In conclusion, another group of students, in conjunction with Fundación Nueva Esperanza (New Hope Foundation), delivered another vivid re-enacted the massacres in the community of Rio Negro on March 13, 1982.

I left the event feeling incredibly moved by the memory of what occurred on the very field in which the event was being held and on which I was standing. I visited the Church that was build to commemorate the lives of those who perished. The walls tell the tale of what occurred on that 18 of July, and also lists the names of each of the 268 people killed.

A vigil was held, candles and pictures laid out among 3 large crosses, each one representing the men, women and children who were killed. Survivors and relatives wept and shook as they remembered the horrors, others consoled them, and all the rest of us could do was bear witness and try to grasp the horrors.

Last night as I reflected on the day´s activities and talked them over with my host mom, I pondered over the costs and benefits of such an event and the effects of the act of re-living the experience on the survivors. On the one hand, a public commemoration of the massacres out of respect for those who were killed seemed appropriate. On the other hand, I cannot help but wonder to what extent the vivid nature of the event, the re-enactment of the brutality only helps to re-open some very deep and horrible wounds in the hearts, minds and souls of the survivors.

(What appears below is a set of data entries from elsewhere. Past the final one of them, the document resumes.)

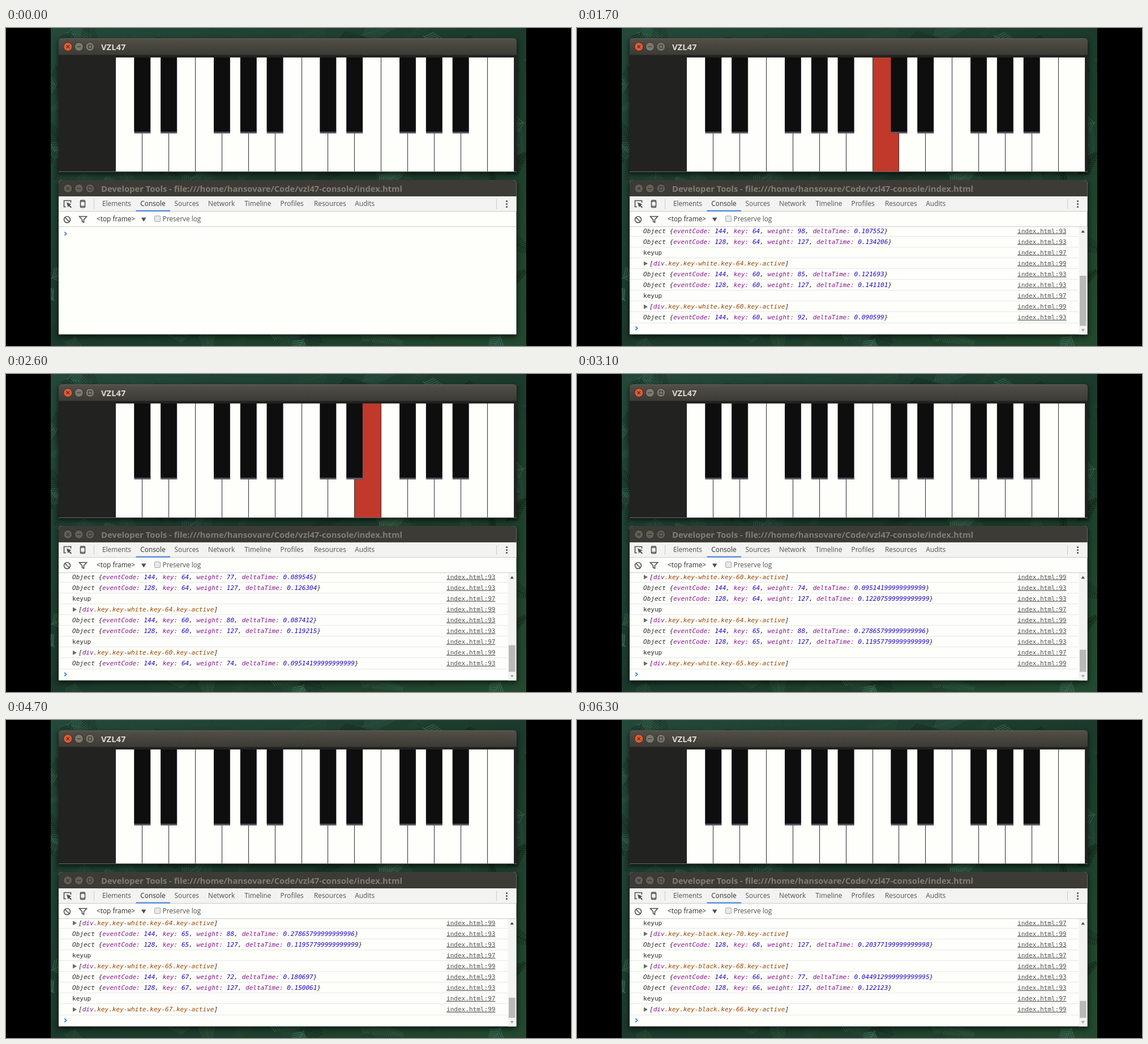
These frames come from a looping animation (998 by 561 pixels, 6.5 s). An HTML page:

```html
<!DOCTYPE html>
<html lang="en">
<head>
<meta charset="utf-8">
<title>VZL47</title>
<style>
  html, body { margin: 0; width: 100%; height: 100%; overflow: hidden; background: #000; }
  svg { display: block; width: 998px; height: 561px; }
  text { white-space: pre; }
  .title { font: bold 14.75px "Open Sans", sans-serif; }
  .ui text { font: 11.85px "Open Sans", sans-serif; fill: #505050; }
  .ui .on { fill: #2c2c2c; }
  #log text { font: 11.05px "DejaVu Sans Mono", monospace; fill: #2a2a2a; }
  #log .it { font-style: italic; }
  #log .name { fill: #881391; }
  #log .num { fill: #1c00cf; }
  #log .cls { fill: #994500; }
  #log .link { fill: #545454; text-decoration: underline; }
</style>
</head>
<body>
<svg viewBox="0 0 998 561">
  <defs>
    <linearGradient id="bar" x2="0" y2="1">
      <stop offset="0" stop-color="#5b594f"/>
      <stop offset=".1" stop-color="#504e46"/>
      <stop offset="1" stop-color="#3b3a35"/>
    </linearGradient>
    <linearGradient id="wood" x2="1" y2="1">
      <stop offset="0" stop-color="#24483a"/>
      <stop offset=".5" stop-color="#1b3a2b"/>
      <stop offset="1" stop-color="#23492f"/>
    </linearGradient>
    <filter id="soft" x="-5%" y="-5%" width="110%" height="115%">
      <feGaussianBlur stdDeviation="5"/>
    </filter>
    <clipPath id="desk"><rect x="79" width="840" height="561"/></clipPath>
    <clipPath id="view"><rect x="93" y="351" width="808.5" height="189.5"/></clipPath>
  </defs>
  <rect width="998" height="561"/>
  <g clip-path="url(#desk)">
    <rect x="79" width="840" height="561" fill="url(#wood)"/>
    <g id="ferns" fill="none" stroke-linecap="round"></g>
    <g filter="url(#soft)" opacity=".6">
      <rect x="92" y="22" width="811" height="237"/>
      <rect x="92" y="272" width="811" height="273"/>
    </g>
  </g>

  <path d="M93 253.5V24q0-6 6-6H896q6 0 6 6V253.5z" fill="#222220"/>
  <path d="M93 47.5V24q0-6 6-6H896q6 0 6 6V47.5z" fill="url(#bar)"/>
  <g id="topButtons"></g>
  <text class="title" x="168" y="39" fill="#dfdbd2">VZL47</text>
  <g id="keys"></g>
  <path d="M93 253.5H902" stroke="#6b6b66"/>

  <path d="M93 540.5V274q0-6 6-6H895.500q6 0 6 6V540.5z" fill="#fefefa"/>
  <path d="M93 297V274q0-6 6-6H895.500q6 0 6 6V297z" fill="#3c3b36"/>
  <g id="lowButtons"></g>
  <text class="title" x="168" y="288.500" fill="#817e76">Developer Tools - file:///home/hansovare/Code/vzl47-console/index.html</text>

  <g class="ui">
    <rect x="93" y="297" width="808.5" height="26" fill="#f3f3f1"/>
    <path d="M93 323.5H901.5M93 350.5H901.5M155.500 302V319M866.500 302V319" stroke="#cbcbc9"/>
    <rect x="229.500" y="321.500" width="60.500" height="2" fill="#3f83dd"/>
    <g id="tabs"></g>
    <g fill="none" stroke="#4f4f4f" stroke-width="1.6">
      <path d="M106 315.500H102.500V304.500H114.500V308"/>
      <rect x="131.500" y="304" width="8" height="12.500" rx="1.500"/>
      <path d="M131.500 306H139.500M131.500 314.500H139.500"/>
      <circle cx="108" cy="338" r="5.500"/>
      <path d="M104 334L112 342"/>
      <path d="M129.500 332.500H142.500L137.500 338V343L134.500 341.500V338z"/>
    </g>
    <path d="M107 307.500L115.500 311L112.500 312.500L116 316L114.500 317.500L111 314L109.500 316.500z" fill="#4f4f4f"/>
    <g fill="#4f4f4f">
      <circle cx="884.500" cy="305.500" r="1.600"/><circle cx="884.500" cy="310.500" r="1.600"/><circle cx="884.500" cy="315.500" r="1.600"/>
      <path d="M239 334.500H247.500L243.200 341.500z"/>
    </g>
    <text class="on" x="160" y="341">&lt;top frame&gt;</text>
    <rect x="262.500" y="331.500" width="10" height="10" rx="1.500" fill="#e9e9e7" stroke="#a9a9a7"/>
    <text x="276.500" y="341">Preserve log</text>
  </g>
  <g clip-path="url(#view)"><g id="log"></g></g>
</svg>
<script>
const LOOP = 6500, STEP = 100, LAST = 6300;
const START = 740, LIGHT_LAG = 20, BLACK_LOG_LAG = 60;
const ROW = 19.06, VIEW = 189.5;
const $ = id => document.getElementById(id);

// [key, weight (0 = release), seconds since the previous event]
const MIDI = [
  [60, 87, 0], [60, 0, 0.121545],
  [62, 92, 0.08165299999999999], [62, 0, 0.12214499999999999],
  [64, 98, 0.107552], [64, 0, 0.134206],
  [60, 85, 0.121693], [60, 0, 0.141101],
  [60, 92, 0.090599], [60, 0, 0.126115],
  [62, 99, 0.092538], [62, 0, 0.12118999999999999],
  [64, 77, 0.089545], [64, 0, 0.126304],
  [60, 80, 0.087412], [60, 0, 0.119215],
  [64, 74, 0.09514199999999999], [64, 0, 0.12207599999999999],
  [65, 88, 0.27865799999999996], [65, 0, 0.11957799999999999],
  [67, 72, 0.180697], [67, 0, 0.150061],
  [54, 81, 1.450618], [54, 0, 0.151204],
  [56, 87, 0.001], [58, 72, 0.171642],
  [56, 0, 0.007995], [58, 0, 0.147615],
  [70, 76, 0.172031], [68, 79, 0.168114],
  [70, 0, 0.061702], [68, 0, 0.20377199999999998],
  [66, 77, 0.044912999999999995], [66, 0, 0.122123]
];
const isBlack = key => [1, 3, 6, 8, 10].includes(key % 12);

let clock = START;
const events = MIDI.map(([key, weight, delta]) => {
  clock += delta * 1000;
  return { key, weight, delta, at: clock, logAt: clock + (isBlack(key) ? BLACK_LOG_LAG : 0) };
});

const span = (cls, s) => `<tspan class="${cls}">${s}</tspan>`;
const objectLine = e => {
  const fields = { eventCode: e.weight ? 144 : 128, key: e.key, weight: e.weight || 127, deltaTime: e.delta };
  const body = Object.entries(fields).map(([k, v]) => span("name", k + ":") + " " + span("num", v));
  return { kind: "it", body: `Object {${body.join(", ")}}`, num: 93 };
};
const lines = [];
for (const e of events) {
  const add = line => lines.push({ ...line, at: e.logAt });
  add(objectLine(e));
  if (e.weight) continue;
  const cls = `.key.key-${isBlack(e.key) ? "black" : "white"}.key-${e.key}.key-active`;
  add({ kind: "", body: "keyup", num: 97 });
  add({ kind: "it", body: "[" + span("name", "div") + span("cls", cls) + "]", num: 99, node: true });
}

function drawFerns() {
  let seed = 41, out = "";
  const rnd = (a, b) => {
    seed = (seed * 16807) % 2147483647;
    return a + (b - a) * seed / 2147483647;
  };
  for (let i = 0; i < 190; i++) {
    const x = rnd(70, 925), y = rnd(-10, 570), dir = rnd(0, 6.28), len = rnd(35, 85);
    const pt = (r, a, d) => `${(x + r * Math.cos(dir) + d * Math.cos(dir + a)).toFixed(1)} ${(y + r * Math.sin(dir) + d * Math.sin(dir + a)).toFixed(1)}`;
    let d = `M${pt(0, 0, 0)}L${pt(len, 0, 0)}`;
    for (let r = 3; r < len; r += 4.5) {
      const leaf = 4 + 15 * (1 - r / len);
      d += `M${pt(r, 0.9, leaf)}L${pt(r, 0, 0)}L${pt(r, -0.9, leaf)}`;
    }
    const light = rnd(8, 39);
    out += `<path d="${d}" stroke="hsl(${rnd(140, 160)},28%,${light}%)" stroke-width="${rnd(1, 2.4)}" opacity=".6"/>`;
  }
  $("ferns").innerHTML = out;
}

function buttons(y, fills, ink, edge) {
  const marks = ["M-2.500-2.500L2.500 2.500M2.500-2.500L-2.500 2.500", "M-3.500 0H3.500", "M-2.800-2.800H2.800V2.800H-2.800z"];
  return marks.map((d, i) => `<g transform="translate(${109.3 + i * 19.5} ${y})">
    <circle r="7.600" fill="${fills[i]}" stroke="${edge}"/><path d="${d}" fill="none" stroke="${ink}" stroke-width="1.200"/></g>`).join("");
}

function drawKeys() {
  const W = 46.87, X = 194;
  let whites = "", blacks = "", n = 0;
  for (let key = 48; key <= 72; key++) {
    const x = X + n * W;
    if (isBlack(key)) {
      const bx = (x - 14.5).toFixed(1);
      blacks += `<rect x="${bx}" y="52" width="29" height="134" fill="#5d5662"/>
        <rect id="k${key}" x="${bx}" y="52" width="28.500" height="131" fill="#0e0e0e"/>`;
    } else {
      whites += `<rect id="k${key}" x="${x.toFixed(2)}" y="52" width="${W}" height="201.500" fill="#fefefa"/>`;
      if (n) whites += `<path d="M${Math.floor(x) + .5} 52V253.500" stroke="#3b3b3b" stroke-width="1.100"/>`;
      n++;
    }
  }
  // redraw dividers above the fills
  const div = [...whites.matchAll(/<path[^>]*>/g)].map(m => m[0]).join("");
  $("keys").innerHTML = whites.replace(/<path[^>]*>/g, "") + div + blacks;
}

function drawTabs() {
  const tabs = { Elements: 170, Console: 237.3, Sources: 297.5, Network: 357, Timeline: 421.3, Profiles: 484.5, Resources: 544, Audits: 616.3 };
  $("tabs").innerHTML = Object.entries(tabs).map(([s, x]) =>
    `<text x="${x}" y="314" ${s === "Console" ? 'class="on"' : ""}>${s}</text>`).join("");
}

function drawLog(t) {
  const n = lines.filter(l => l.at <= t).length;
  const scroll = Math.max(0, n * ROW + 362 - 529.6);
  const rowY = i => 362 + i * ROW - scroll;
  let out = "";
  for (let i = Math.max(0, n - 10); i < n; i++) {
    const { kind, body, num, node } = lines[i], y = rowY(i), base = (y + 3.4).toFixed(1);
    const rule = Math.round(y + 9) + .5;
    out += `<path d="M93 ${rule}H${scroll ? 886 : 901}" stroke="#e6e6ec"/>`;
    if (node) out += `<path d="M118 ${y - 3.8}L125 ${y + .2}L118 ${y + 4.2}z" fill="#6a6a6a"/>`;
    out += `<text class="${kind}" x="${node ? 128 : 117}" y="${base}">${body}</text>`;
    out += `<text class="link" x="${scroll ? 778 : 792}" y="${base}">index.html:${num}</text>`;
  }
  const py = n ? rowY(n) : 362.8;
  out += `<path d="M103.300 ${py - 3}L106.800 ${py + .2}L103.300 ${py + 3.4}" fill="none" stroke="#3a7fe0" stroke-width="1.700"/>`;
  if (scroll) {
    const size = Math.max(30, 162 * VIEW / (n * ROW + 23));
    out += `<rect x="886.500" y="351" width="15" height="190" fill="#f3f3f1"/>
      <path d="M890.500 361L893.800 356.500L897 361z" fill="#4c4c4c"/>
      <path d="M890.500 531L893.800 535.500L897 531z" fill="#a5a5a5"/>
      <rect x="888" y="${525.5 - size}" width="11.500" height="${size}" fill="#b9b9b7"/>`;
  }
  $("log").innerHTML = out;
}

function lightKeys(t) {
  const held = new Set();
  for (const e of events) {
    if (e.at + LIGHT_LAG > t) break;
    e.weight ? held.add(e.key) : held.delete(e.key);
  }
  for (let key = 48; key <= 72; key++)
    $("k" + key).setAttribute("fill", held.has(key) ? "#c0392b" : isBlack(key) ? "#0e0e0e" : "#fefefa");
}

drawFerns();
drawKeys();
drawTabs();
$("topButtons").innerHTML = buttons(33, ["#e5592f", "#7c796f", "#7c796f"], "#36342f", "#34322d");
$("lowButtons").innerHTML = buttons(283, ["#625f58", "#625f58", "#625f58"], "#35342f", "#302f2b");

let shown = -1;
function frame() {
  const t = Math.min(LAST, Math.floor(performance.now() % LOOP / STEP) * STEP);
  if (t !== shown) {
    shown = t;
    lightKeys(t);
    drawLog(t);
  }
  requestAnimationFrame(frame);
}
frame();
</script>
</body>
</html>
```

One will never know how each of the survivors will come to terms with or deal with the nightmares over what occurred on the 18 of July, 1982, one can only hope that this event, like the many others that preceded it, will help them remember but also allow them to move forward and create a more promising future for themselves and their children.

Posted By Paula Garcia Tufro

Posted Jul 19th, 2007

Enter your Comment


Your email address will not be published. Required fields are marked *